I’ve written quite a few pieces here about the various attempts to try to create a workable digital resale market—most recently with digital music resale firm ReDigi, which is currently engaged in a legal dispute with music label EMI over its activities. Now it looks as if, as with a lot of its digital media sales, Amazon may have achieved yet another leg up on the competition. On paidContent, Laura Hazard Owen reports that Amazon has been awarded a patent on the idea of a marketplace for “used” digital content. Amazon applied for it back in 2009, and it...

Library advocates, used merchandise vendors lobby for digital ownership rights
November 13, 2012 | 8:54 pm

In his Copyright and Technology Blog, Bill Rosenblatt has an interesting column looking at the Owners’ Rights Initiative, a lobbying coalition of interested parties who have united under the slogan “you bought it, you own it,” seeking to promote the right to resell digital property. The group includes used book vendors such as Powell’s, movie rental firm Redbox, and used merchandise outlets like eBay, Overstock, and others. But it also includes a number of public library advocacy organizations, because if you “own” something like an e-book, you also have the right to lend it. The group seems particularly interested in Kirtsaeng...

Supreme Court First Sale Doctrine case could give boost to resale-proof digital media sales
October 30, 2012 | 12:00 pm

Ars Technica has a couple of great, in-depth pieces laying out in detail the facts of the matter surrounding the upcoming Supreme Court case concerning a Thai exchange student who imported and resold cheap foreign editions of English-language textbooks to finance his doctorate. Publishers contend he earned $1.2 million in revenues, and essentially set himself up as an unlicensed importer/distributor, damaging the publishers’ market for the books within the United States.
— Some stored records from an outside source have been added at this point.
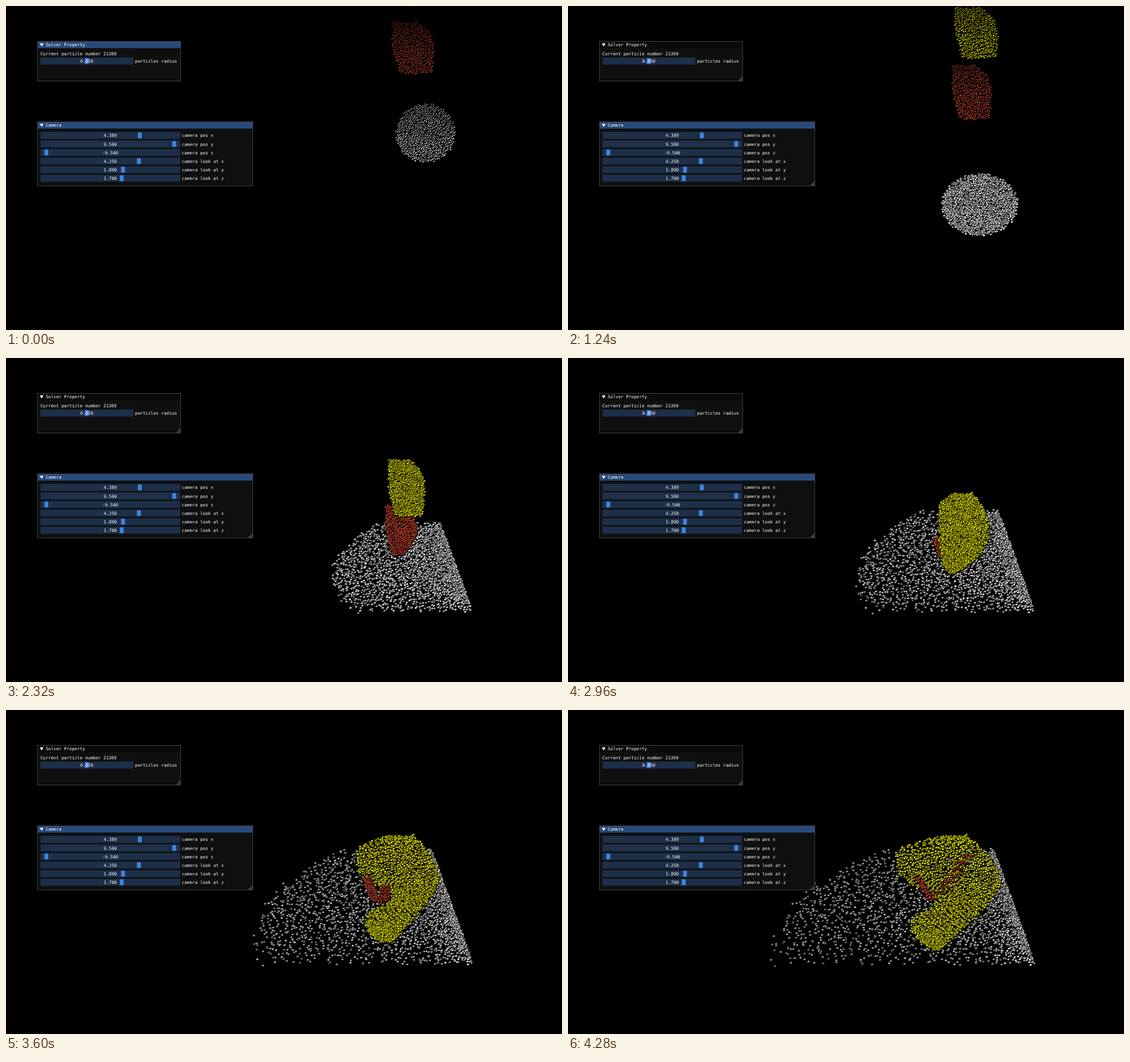
An HTML page with a canvas for the animation above (4320 ms loop, 979 by 572 pixels).

```html
<!DOCTYPE html>
<html lang="en">
<head>
<meta charset="utf-8">
<title>Particle solver</title>
<style>
  html, body { margin: 0; width: 100%; height: 100%; overflow: hidden; background: #000; }
  canvas, svg { position: absolute; left: 0; top: 0; width: 979px; height: 572px; }
  text { font: 7.68px "DejaVu Sans Mono", "Liberation Mono", monospace; fill: #fff; white-space: pre; }
  .window { fill: #0f0f0f; stroke: #434348; }
  .title { fill: #294a7a; }
  .track { fill: #1d2f49; }
  .grab { fill: #3d85e0; }
  .value { text-anchor: middle; }
  .grip { fill: #3c3c3c; visibility: hidden; }
  .live .grip { visibility: visible; }
  .live .solver .title { fill: #0a0a0a; }
</style>
</head>
<body>
<canvas id="stage" width="979" height="572"></canvas>
<svg id="ui" viewBox="0 0 979 572"></svg>
<script>
const LOOP = 4320, STEP = 40;
const ui = document.getElementById('ui');
const ctx = document.getElementById('stage').getContext('2d');

// ---- Panels ----
const rect = (cls, x, y, w, h) =>
  `<rect class="${cls}" x="${x}" y="${y}" width="${w}" height="${h}"/>`;
const label = (x, y, s, cls = '') => `<text class="${cls}" x="${x}" y="${y}">${s}</text>`;

function slider(x, y, w, grab, value, name) {
  return rect('track', x, y, w, 12.4) + rect('grab', grab, y + 1.1, 6.8, 10.2) +
    label(x + w / 2, y + 9.2, value, 'value') + label(x + w + 2.9, y + 9.2, name);
}

function panel(cls, x, y, w, h, title, body) {
  const r = x + w, b = y + h;
  return `<g class="${cls}">` + rect('window', x + .5, y + .5, w - 1, h - 1) +
    rect('title', x + 1, y + 1, w - 2, 11.4) +
    `<path fill="#fff" d="M${x + 4.5} ${y + 4}h6.6l-3.3 5.6z"/>` +
    label(x + 15, y + 9.4, title) + body +
    `<path class="grip" d="M${r - 1} ${b - 9}v8h-8z"/></g>`;
}

// Each camera slider runs from -10 to 10
const sliders = [
  [4.389, 'pos x'], [9.5, 'pos y'], [-9.5, 'pos z'],
  [4.25, 'look at x'], [1.89, 'look at y'], [1.7, 'look at z']
].map(([value, name], i) =>
  slider(60.5, 222.2 + i * 15.13, 246.2, 180.2 + value * 11.85, value.toFixed(3), 'camera ' + name)).join('');

ui.innerHTML =
  panel('solver', 55, 62, 253, 71, 'Solver Property',
    label(60.7, 87.2, 'Current particle number 21369') +
    slider(60.5, 91, 163.7, 138.9, '0.050', 'particles radius')) +
  panel('camera', 55, 204, 380, 114, 'Camera', sliders);

// ---- Easing ----
const mix = (a, b, k) => a + (b - a) * k;
const ramp = (t, from, to) => Math.min(1, Math.max(0, (t - from) / (to - from)));
const ease = (t, from, to) => {
  const k = ramp(t, from, to);
  return k * k * (3 - 2 * k);
};

// ---- Outlines: a shape maps depth k (0 top, 1 bottom) to [y, left, right] ----
const blend = (f, g, m) => k => {
  const a = f(k), b = g(k);
  return a.map((v, i) => mix(v, b[i], m));
};

const strip = (y0, l0, r0, y1, l1, r1) =>
  k => [mix(y0, y1, k), mix(l0, l1, k), mix(r0, r1, k)];

// Accelerating fall, slowed by perspective
const drop = t => {
  const s2 = (t / 1000) ** 2;
  return s2 / (.0189 + .00086 * s2);
};

// Cube seen from one corner, its size following its height on screen
function cube(top, pinch, floor) {
  const bottom = Math.min(floor, top + 88 + .06 * top);
  const left = 681.5 - .041 * top, width = 75 - .073 * top;
  return k => {
    const low = ramp(k, .5, 1), high = 1 - ramp(k, 0, .45);
    return [mix(top, bottom, k), left + width * .18 * low,
      left + width * (1 - .4 * high ** 2 - (.05 + .5 * pinch) * low ** 2)];
  };
}

function ball(t) {
  const p = ramp(t, 0, 1240);
  const cx = 738.5 - 13.5 * p, cy = 224.5 + 126.5 * p ** 1.4;
  const rx = 51.5 + 15 * p ** 5, ry = 51.5 + 3 * p;
  return k => {
    const w = rx * 2 * Math.sqrt(k * (1 - k));
    return [cy + ry * (2 * k - 1), cx - w, cx + w];
  };
}

// Wave running left along the floor, held by a slanted wall on the right
function wave(t) {
  const run = (t - 1880) / 2400, front = 598 - 237 * run;
  const top = mix(291, 246, ease(t, 2320, 3600));
  return k => {
    const y = mix(top, 448 + 3 * run, k);
    return [y, front + mix(80, 200, run) * (1 - k) ** 2.5 + mix(85, 4, run) * k ** 4,
      747 + .365 * (y - 245)];
  };
}

// Lump that spreads into a crescent with a notch on its left
function crescent(t) {
  const q = ramp(t, 2960, 4280), open = ease(t, 2960, 3600);
  const top = 240 - 18 * open, bottom = 379 + 44 * Math.sin(q * Math.PI / 2);
  return k => {
    const notch = 62 * open * Math.exp(-(((k - .57) / .13) ** 2));
    const left = 654 - 82 * q + 26 * q * k + notch +
      (26 + 70 * q) * (1 - ramp(k, 0, .17)) ** 2 + (16 + 30 * q) * k ** 8;
    const right = 740 + 22 * open - mix(28, 60, q) * (1 - ramp(k, 0, .43)) ** 2 -
      mix(58, 108, q) * ramp(k, .43, 1) ** mix(2.6, 1.25, open);
    return [mix(top, bottom, k), left, right];
  };
}

// ---- Bodies: share of particles shown, crowding to the right, lit height, shape ----
const blockLight = t => .85 + .8 * ramp(t, 0, 2400) ** 2;

function white(t) {
  return {
    share: .31 + .69 * ease(t, 500, 3500),
    crowd: 1 + 1.15 * ramp(t, 1300, 3900),
    lit: mix(1, 1.65, ease(t, 300, 1500)),
    shape: blend(ball(t), wave(t), ease(t, 1240, 1880))
  };
}

function red(t) {
  const melt = ease(t, 2200, 2960), q = ramp(t, 2960, 4280), up = ease(t, 2960, 3600);
  const patch = strip(mix(318, 296, up), 644 - 33 * q, 660 - 42 * q,
    mix(350, 337, up), 653 - 19 * q, 664 - 10 * q);
  return {
    share: mix(.8, mix(.24, .07, q), melt), crowd: 1, lit: blockLight(t),
    shape: blend(cube(29 + drop(t), ease(t, 1900, 2400), 347), patch, melt)
  };
}

function redTail(t) {
  const q = ramp(t, 3600, 4280);
  return {
    share: ramp(t, 3300, 3600) * (1 - .3 * q), crowd: 1, lit: 1.6,
    shape: strip(mix(310, 255, q), mix(660, 694, q), mix(676, 716, q),
      mix(340, 332, q), mix(656, 640, q), mix(675, 660, q))
  };
}

function yellow(t) {
  return {
    share: .32 + .68 * ease(t, 1400, 3900), crowd: 1, lit: blockLight(t),
    shape: blend(cube(1.155 * drop(t) - 84, ease(t, 2320, 2960), 379), crescent(t), ease(t, 2320, 2960))
  };
}

// ---- Particles ----
let seed = 7;
const rnd = () => (seed = seed * 16807 % 2147483647) / 2147483647;

// Depth that spreads particles evenly over a disc
function discDepth(area) {
  let lo = 0, hi = Math.PI;
  for (let i = 0; i < 18; i++) {
    const m = (lo + hi) / 2;
    if (m - Math.sin(m) * Math.cos(m) < area * Math.PI) lo = m; else hi = m;
  }
  return (1 - Math.cos(lo)) / 2;
}

function body(pose, count, rgb, round) {
  const dots = Array.from({ length: count }, (_, i) => {
    const v = (i * .569840291 + .5) % 1;
    return {
      rank: i / count, u: (i * .754877666 + .5) % 1, k: round ? discDepth(v) : v,
      jx: rnd() - .5, jy: rnd() - .5, tone: rnd()
    };
  });
  return { pose, rgb, dots: dots.sort((a, b) => a.k - b.k) };
}

const bodies = {
  white: body(white, 3000, [236, 236, 236], true),
  red: body(red, 720, [212, 72, 48]),
  redTail: body(redTail, 55, [205, 62, 40]),
  yellow: body(yellow, 1650, [232, 232, 0])
};

const TONES = 6, SIZE = 7;
const sprites = Array.from({ length: TONES }, () => {
  const c = document.createElement('canvas');
  c.width = c.height = SIZE;
  return c;
});

function paintSprites(rgb, lit) {
  sprites.forEach((c, i) => {
    const g = c.getContext('2d'), m = SIZE / 2, level = (i + 1) / TONES;
    const shade = k => `rgb(${rgb.map(x => Math.round(x * level * k))})`;
    g.clearRect(0, 0, SIZE, SIZE);
    g.fillStyle = '#000';
    g.beginPath();
    g.arc(m, m + .3, 2.6, 0, 7);
    g.fill();
    const fade = g.createLinearGradient(m - .6, m - 2, m + .6, m + 2);
    fade.addColorStop(0, shade(1));
    fade.addColorStop(.5, shade(.95));
    fade.addColorStop(1, shade(.2));
    g.fillStyle = fade;
    g.beginPath();
    g.ellipse(m, m - .2, 2.05, lit, -.55 * (1.9 - lit), 0, 7);
    g.fill();
  });
}

function drawBody({ pose, rgb, dots }, t) {
  const { share, crowd, lit, shape } = pose(t);
  const open = ramp(lit, .8, 1.6);
  paintSprites(rgb, lit);
  for (const p of dots) {
    if (p.rank >= share) continue;
    const [y, left, right] = shape(p.k);
    const loose = 2.8 + 18 * (crowd - 1) * (1 - p.u);
    const x = right - (right - left) * (1 - p.u) ** crowd + p.jx * loose;
    const far = 1 - .3 * (crowd - 1) * (1 - p.u);
    const level = mix(Math.min(1, .45 + .7 * p.k), 1, open) * mix(.55, 1, p.tone) * far;
    const sprite = sprites[Math.min(TONES - 1, Math.floor(level * TONES))];
    ctx.drawImage(sprite, Math.round(x - SIZE / 2),
      Math.round(y + p.jy * Math.min(loose, 9) - SIZE / 2));
  }
}

function frame(now) {
  const t = Math.floor(now % LOOP / STEP) * STEP;
  ui.classList.toggle('live', t >= STEP);
  ctx.fillStyle = '#000';
  ctx.fillRect(0, 0, 979, 572);
  const order = t < 3300 ? ['white', 'red', 'yellow'] : ['white', 'yellow', 'red', 'redTail'];
  order.forEach(name => drawBody(bodies[name], t));
}

const start = performance.now();
function tick() {
  frame(performance.now() - start);
  requestAnimationFrame(tick);
}
tick();
</script>
</body>
</html>
```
The publisher plaintiff is John Wiley & Sons, which has also garnered attention for its recent lawsuits against unauthorized BitTorrent distributors of its books. The article discusses the Costco vs. Omega case, which I covered...

European court rules used software sales legal—even for downloaded titles
July 3, 2012 | 7:20 pm

Here’s an interesting software ruling out of European courts that might have implications for digital music and e-book resale. The Wall Street Journal reports that Oracle sued a German software company, UsedSoft, that buys up and resells used software licenses from American companies. In that case, the European Court of Justice has decided in favor of UsedSoft, stating that "The exclusive right of distribution of a copy of a computer program covered by such a [used] license is exhausted on its first sale.” Thus, it’s perfectly all right, at least in Europe, to sell your licensed software, regardless...

ReDigi lawsuit raises questions of fair use and first sale in digital age
July 2, 2012 | 7:56 pm

The Boston Globe has a report on the record labels’ lawsuit against ReDigi, the company that is trying to bring first sale rights to digital music (and, by extension, digital movie and book) sales. I’ve mentioned ReDigi a number of times, from when it was first conceived (after several similar used-digital-goods efforts failed miserably) to when it launched to when the record labels complained to when they sued in January. ReDigi claimed fair use, Google filed an amicus brief, and a judge decided ReDigi didn’t have to shut down pending the suit. If you’ve been following the...